Hemp-derived CBD should not contain more than 0.3% THC according to the Federal Drug Administration (FDA), but product tests reveal that it can sometimes exceed this legal limit at the federal level. CBD consumption can lead to a positive drug test result if the CBD product consumed contains higher levels of THC than indicated on the label; this discrepancy is not as uncommon as you might think. Inadvertent exposure to marijuana (through secondhand smoke) is unlikely to be sufficient for a person to test positive for drugs.
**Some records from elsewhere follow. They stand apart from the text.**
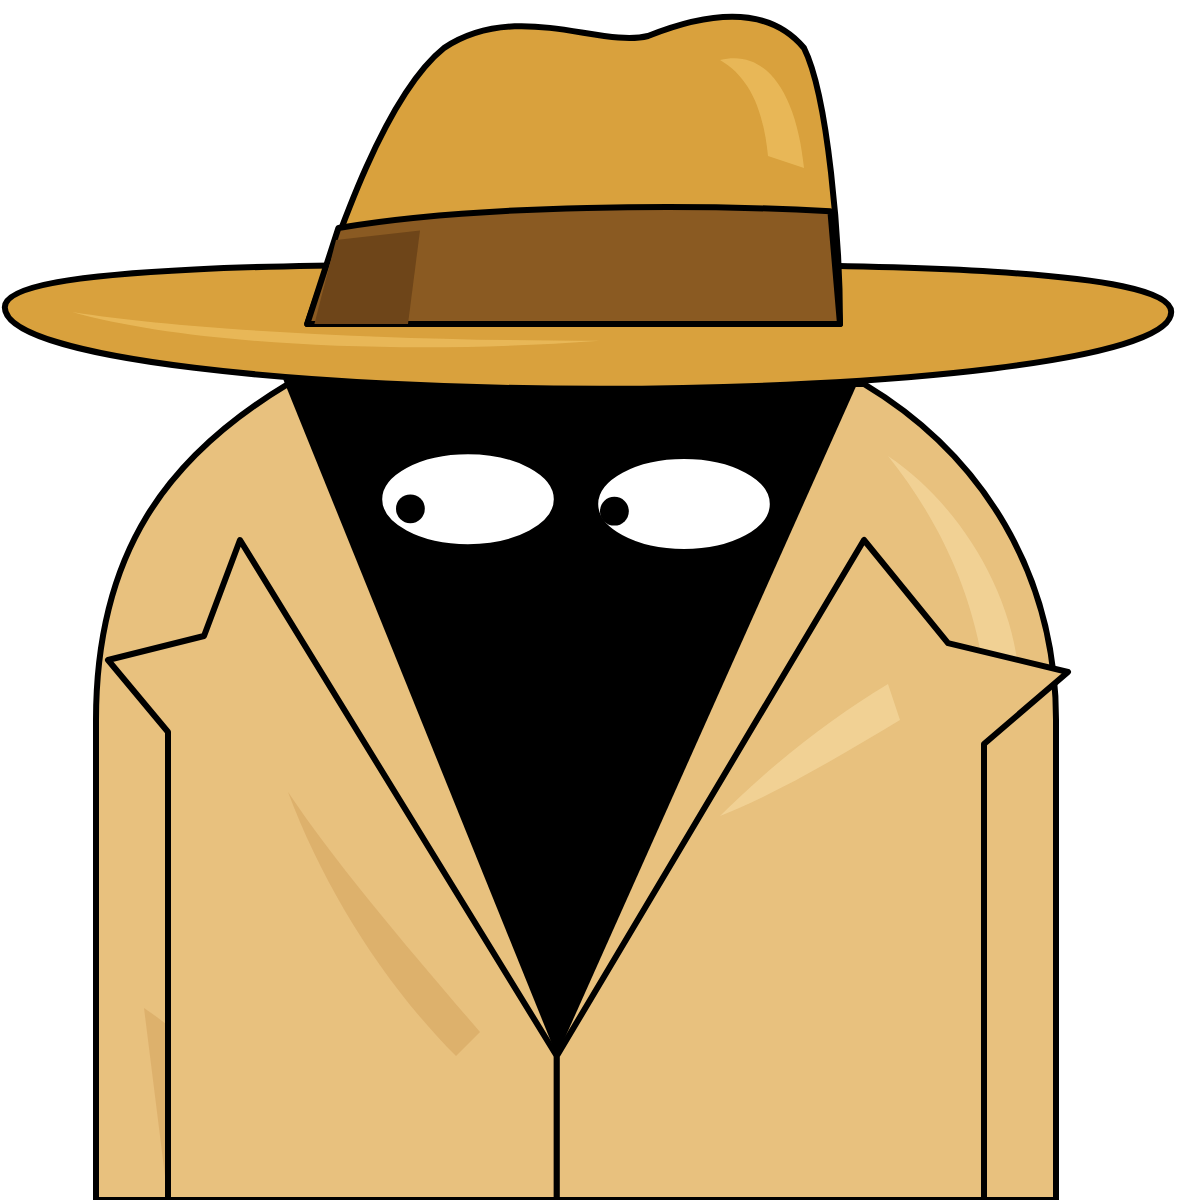
<!DOCTYPE html>
<html lang="en">
<head>
<meta charset="utf-8">
<title>Trench Coat Spy</title>
<style>
  :root {
    --page: #ffffff;
    --ink: #000000;
    --coat: #e8c17e;
    --coat-light: #f2d49a;
    --coat-shade: #d9a965;
    --hat: #d9a13d;
    --hat-light: #ebbd5e;
    --hat-band: #8a5a22;
    --hat-band-dark: #6e4519;
    --eye-white: #ffffff;
  }
  html, body {
    margin: 0;
    padding: 0;
    width: 1200px;
    height: 1200px;
    overflow: hidden;
    background: var(--page);
  }
  .spy-artwork {
    display: block;
    width: 1200px;
    height: 1200px;
  }
  .outline { stroke: var(--ink); stroke-width: 2.5; stroke-linejoin: round; }
  .coat { fill: var(--coat); }
  .coat-shade { fill: var(--coat-shade); opacity: 0.7; }
  .coat-light { fill: var(--coat-light); opacity: 0.8; }
  .hat { fill: var(--hat); }
  .hat-light { fill: var(--hat-light); opacity: 0.8; }
  .hat-band { fill: var(--hat-band); }
  .hat-band-dark { fill: var(--hat-band-dark); }
  .shadow-face { fill: var(--ink); }
  .eye-white { fill: var(--eye-white); }
  .pupil { fill: var(--ink); }
</style>
</head>
<body>
<svg class="spy-artwork" viewBox="0 0 500 500" xmlns="http://www.w3.org/2000/svg" role="img" aria-label="Cartoon spy in a trench coat and fedora with only eyes showing">
  <defs>
    <g id="eye">
      <ellipse class="eye-white outline" cx="0" cy="0" rx="37" ry="20"/>
    </g>
  </defs>

  <g class="trench-coat">
    <path class="coat outline" d="M40 500 L40 300 C40 230 70 190 120 160 L360 160 C410 190 440 240 440 300 L440 500 Z"/>
    <path class="coat-light" d="M370 190 C400 210 425 250 425 290 L410 280 C405 245 390 215 370 190 Z"/>
    <path class="coat-shade" d="M60 420 L70 500 L130 500 C110 470 90 440 60 420 Z"/>
    <path class="coat-shade" d="M300 430 C330 440 360 470 370 500 L300 500 Z"/>
    <path class="coat outline" d="M70 500 L70 305 L45 275 L85 265 L100 225 L232 440 L232 500 Z"/>
    <path class="coat outline" d="M410 500 L410 310 L445 280 L395 268 L360 225 L232 440 L232 500 Z"/>
    <path class="coat-shade" d="M120 330 C140 360 170 395 200 430 L190 440 C160 410 135 370 120 330 Z"/>
    <path class="coat-light" d="M300 340 C320 320 345 300 370 285 L375 300 C350 315 325 330 300 340 Z"/>
  </g>

  <path class="shadow-face" d="M118 158 L358 158 L232 440 Z"/>

  <g class="eyes">
    <use href="#eye" x="195" y="208"/>
    <use href="#eye" x="285" y="210"/>
    <circle class="pupil" cx="171" cy="212" r="6"/>
    <circle class="pupil" cx="256" cy="213" r="6"/>
  </g>

  <g class="fedora">
    <path class="hat outline" d="M2 128 C2 110 130 110 250 110 C370 110 488 112 488 130 C488 150 370 162 250 162 C130 162 2 150 2 128 Z"/>
    <path class="hat-light" d="M30 130 C80 138 170 142 250 142 C170 148 80 144 30 130 Z"/>
    <path class="hat outline" d="M128 135 C140 100 160 40 185 20 C215 0 250 20 270 15 C295 5 320 2 335 20 C345 40 350 100 350 135 Z"/>
    <path class="hat-light" d="M300 25 C320 20 332 40 335 70 L320 65 C318 45 312 32 300 25 Z"/>
    <path class="hat-band outline" d="M141 95 C200 85 290 85 346 88 L350 135 L128 135 Z"/>
    <path class="hat-band-dark" d="M140 100 L175 96 L170 135 L131 135 Z"/>
  </g>
</svg>
</body>
</html>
That said, broad-spectrum CBD and CBD isolates are less likely than full-spectrum CBD to be contaminated with detectable levels of THC due to extraction methods specifically used to remove THC from formulations, as well as other terpenes and cannabinoids in the case of isolated CBD. However, while the psychoactive and intoxicating properties of THC cause a “high”, CBD does not produce the same intoxicating effects. The most common reason for failing a CBD test is that a person is using a CBD oil product that contains THC.

This is the result of direct contact with objects related to marijuana or another person who has THC in their hands. This means that people who regularly consume CBD could build up levels of THC high enough in their body to test positive. For those who use THC-O consistently, especially those who consume it daily, it can take at least 30 days from its last use to clean their system. Poison control centers encourage patients who are thinking about taking CBD products to talk to their healthcare providers first.